Our Nameless Detective is the narrator of Bleeders. He's 60ish with a wife and a newly adopted ten-year-old daughter.
The novel opens with Nameless waiting with his client, Jay Cohalan, for a call from a blackmailer. Cohalan has hired Nameless to stop the blackmailer who is supposedly "bleeding" him dry. But when Cohalan turns out to be the blackmailer, we learn that Nameless is actually working for Cohalan's wife who suspected Cohalan was pulling the stunt to steal her inheritance that he wouldn't have a legal right to if they divorced. This all happens at the very start of the novel. And while Nameless's case is technically over, he signs on to find the culprit when Cohalan and his wife are murdered. He has a personal stake in the bringing the murderer to justice.
Gregory Gorton read Bleeders and I think he did an excellent job of portraying a 60-something character who is starting to consider "scaling back" on his physical responsibilities as a private investigator.
There wasn't a lot of mystery to this novel and the pace was a slower one. The focus of this novel is more the psychological aspects for Nameless. And this is where starting in the middle of a series puts you at a disadvantage. Nameless is starting to think about cutting back, that he isn't capable of doing the things he did "twenty years ago." I have no idea what those things were. This novel could be very monumental in the series - although there are at least seven more novels to follow so he can't be cutting back too much, huh?

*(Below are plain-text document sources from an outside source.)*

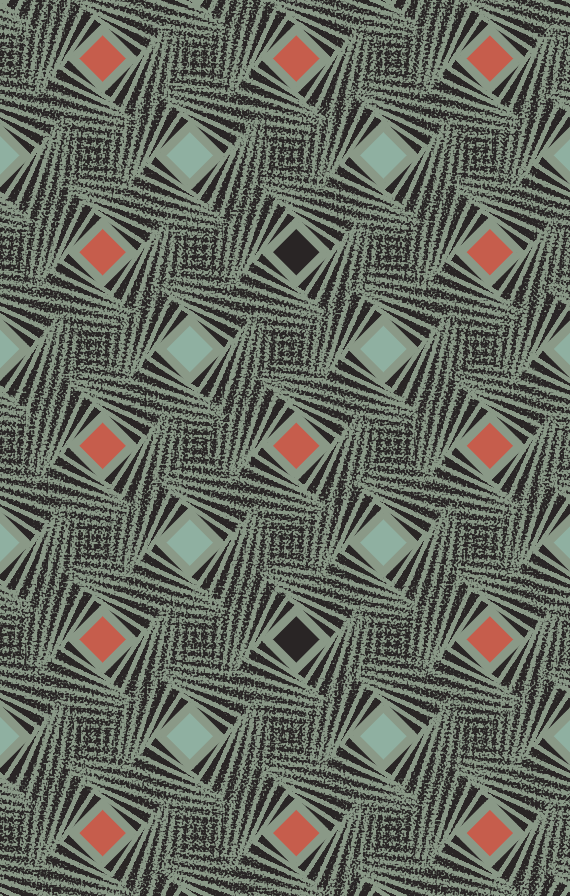
Write a WebGL 2 fragment shader that draws this pattern.

```glsl
#version 300 es
precision highp float;
// Two interleaved lattices of diamonds, each wrapped in twisting nested squares.
// The squares turn from 45 degrees towards level as they grow; the stripes of
// neighbouring motifs are blended and broken up by thresholded gradient noise.

#define TILE 0.2161               // lattice period, in canvas heights
#define ORIGIN vec2(0.53, 0.325)  // first diamond, in tiles
#define STAGGER vec2(0.45, 0.5)   // offset of the second lattice
#define DIAMOND 0.12              // centre to corner
#define FIRST_SQUARE 0.131        // half side of the innermost square
#define FRAME 0.024               // light line width
#define GAP 0.015                 // widest level dark gap
#define TWIST 0.209               // first turn between squares, radians
#define TWIST_DECAY 0.75
#define GRAINS 410.0              // noise cells per canvas height
#define GRAIN_STRENGTH 1.5
#define RINGS 16

uniform vec2 u_resolution;
out vec4 outColor;

const vec3 SAGE = vec3(0.54, 0.60, 0.53);
const vec3 CHARCOAL = vec3(0.16, 0.145, 0.145);
const vec3 CORAL = vec3(0.775, 0.365, 0.30);
const vec3 AQUA = vec3(0.56, 0.69, 0.63);

vec2 gradientAt(vec2 cell) {
    vec3 h = fract(cell.xyx * vec3(0.1031, 0.1030, 0.0973));
    h += dot(h, h.yzx + 33.33);
    float angle = 6.28319 * fract((h.x + h.y) * h.z);
    return vec2(cos(angle), sin(angle));
}

float gradientNoise(vec2 p) {
    vec2 i = floor(p), f = p - i;
    vec2 u = f * f * f * (f * (f * 6.0 - 15.0) + 10.0);
    vec2 e = vec2(1.0, 0.0);
    float low = mix(dot(gradientAt(i), f), dot(gradientAt(i + e), f - e), u.x);
    float high = mix(dot(gradientAt(i + e.yx), f - e.yx),
                     dot(gradientAt(i + 1.0), f - 1.0), u.x);
    return mix(low, high, u.y);
}

// Coverage of a rotated square of given half side.
float square(vec2 p, float halfSide, float angle, float soft) {
    float c = cos(angle), s = sin(angle);
    vec2 q = abs(vec2(c * p.x + s * p.y, c * p.y - s * p.x));
    return 1.0 - smoothstep(-soft, soft, max(q.x, q.y) - halfSide);
}

// Light and dark squares, accumulated from the front to the back.
float twistedSquares(vec2 p, float pixel) {
    float soft = max(0.6 * pixel, 0.013 * smoothstep(0.15, 0.32, length(p)));
    float halfSide = FIRST_SQUARE, angle = -0.785398, turn = TWIST;
    float tone = 0.0, uncovered = 1.0;
    for (int i = 0; i < RINGS; i++) {
        float light = square(p, halfSide, angle, soft);
        tone += uncovered * light;
        uncovered *= 1.0 - light;
        // Inner light corners poke through the dark square, outer ones stay inside.
        angle += turn;
        halfSide = halfSide * (cos(turn) + sin(turn)) + GAP * (1.0 - 1.7 * turn / TWIST);
        uncovered *= 1.0 - square(p, halfSide, angle, soft);
        halfSide += FRAME;
        turn *= TWIST_DECAY;
    }
    return tone + 0.5 * uncovered;
}

float diamond(vec2 p, float pixel) {
    float d = (abs(p.x) + abs(p.y) - DIAMOND) * 0.7071;
    return 1.0 - smoothstep(-0.6 * pixel, 0.6 * pixel, d);
}

void main() {
    vec2 uv = gl_FragCoord.xy / u_resolution.y;
    float pixel = 1.0 / (u_resolution.y * TILE);

    // Nearest motif of each lattice.
    vec2 t = uv / TILE - ORIGIN;
    vec2 id = floor(t + 0.5);
    vec2 a = t - id;
    vec2 b = fract(t - STAGGER + 0.5) - 0.5;
    float da = length(a), db = length(b);
    float nearest = min(da, db);

    // Blend the stripes; the meeting points of four motifs are darker.
    float share = smoothstep(-0.15, 0.15, db - da);
    float tone = mix(twistedSquares(b, pixel), twistedSquares(a, pixel), share);
    tone += 0.1 * smoothstep(0.17, 0.3, nearest) - 0.26 * smoothstep(0.34, 0.48, nearest);

    // Grain grows away from the diamonds.
    float strength = GRAIN_STRENGTH * mix(0.5, 1.0, smoothstep(0.17, 0.34, nearest));
    float grainy = tone + strength * gradientNoise(uv * GRAINS);
    float edge = clamp(0.6 * strength * GRAINS / u_resolution.y, 0.03, 0.55);
    grainy = smoothstep(0.5 - edge, 0.5 + edge, grainy);
    float ink = mix(clamp(tone, 0.0, 1.0), grainy, smoothstep(0.12, 0.20, nearest));
    vec3 color = mix(CHARCOAL, SAGE, ink);

    // Diamonds: every second one in both directions is dark.
    vec2 odd = mod(id, 2.0);
    color = mix(color, mix(CORAL, CHARCOAL, odd.x * odd.y), diamond(a, pixel));
    color = mix(color, AQUA, diamond(b, pixel));
    outColor = vec4(color, 1.0);
}
```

The plot was pretty anti-climatic for me. There really wasn't anything that made me think, "WOW!" And on the flip side, there wasn't anything that made me think, "Oh man, this is terrible." Is that the point of Nameless? He doesn't stand out in any way...just a face in the crowd? These are questions I'd like to answer by going back and reading the beginning of the series.
For the most part, the supporting characters play pretty insubstantial roles. However, I did very much enjoy Nameless's assistant, Tamara. She has a lot of spunk and made a great foil for Nameless. She also adds some humor to the mix.
Overall it was an average book. It wouldn't be something I'd recommend everyone run out and read right this minute, but I wouldn't discourage folks from reading it either. I didn't finish it and think, "I could have been reading something else with this time." I'm glad I took the opportunity to check it out.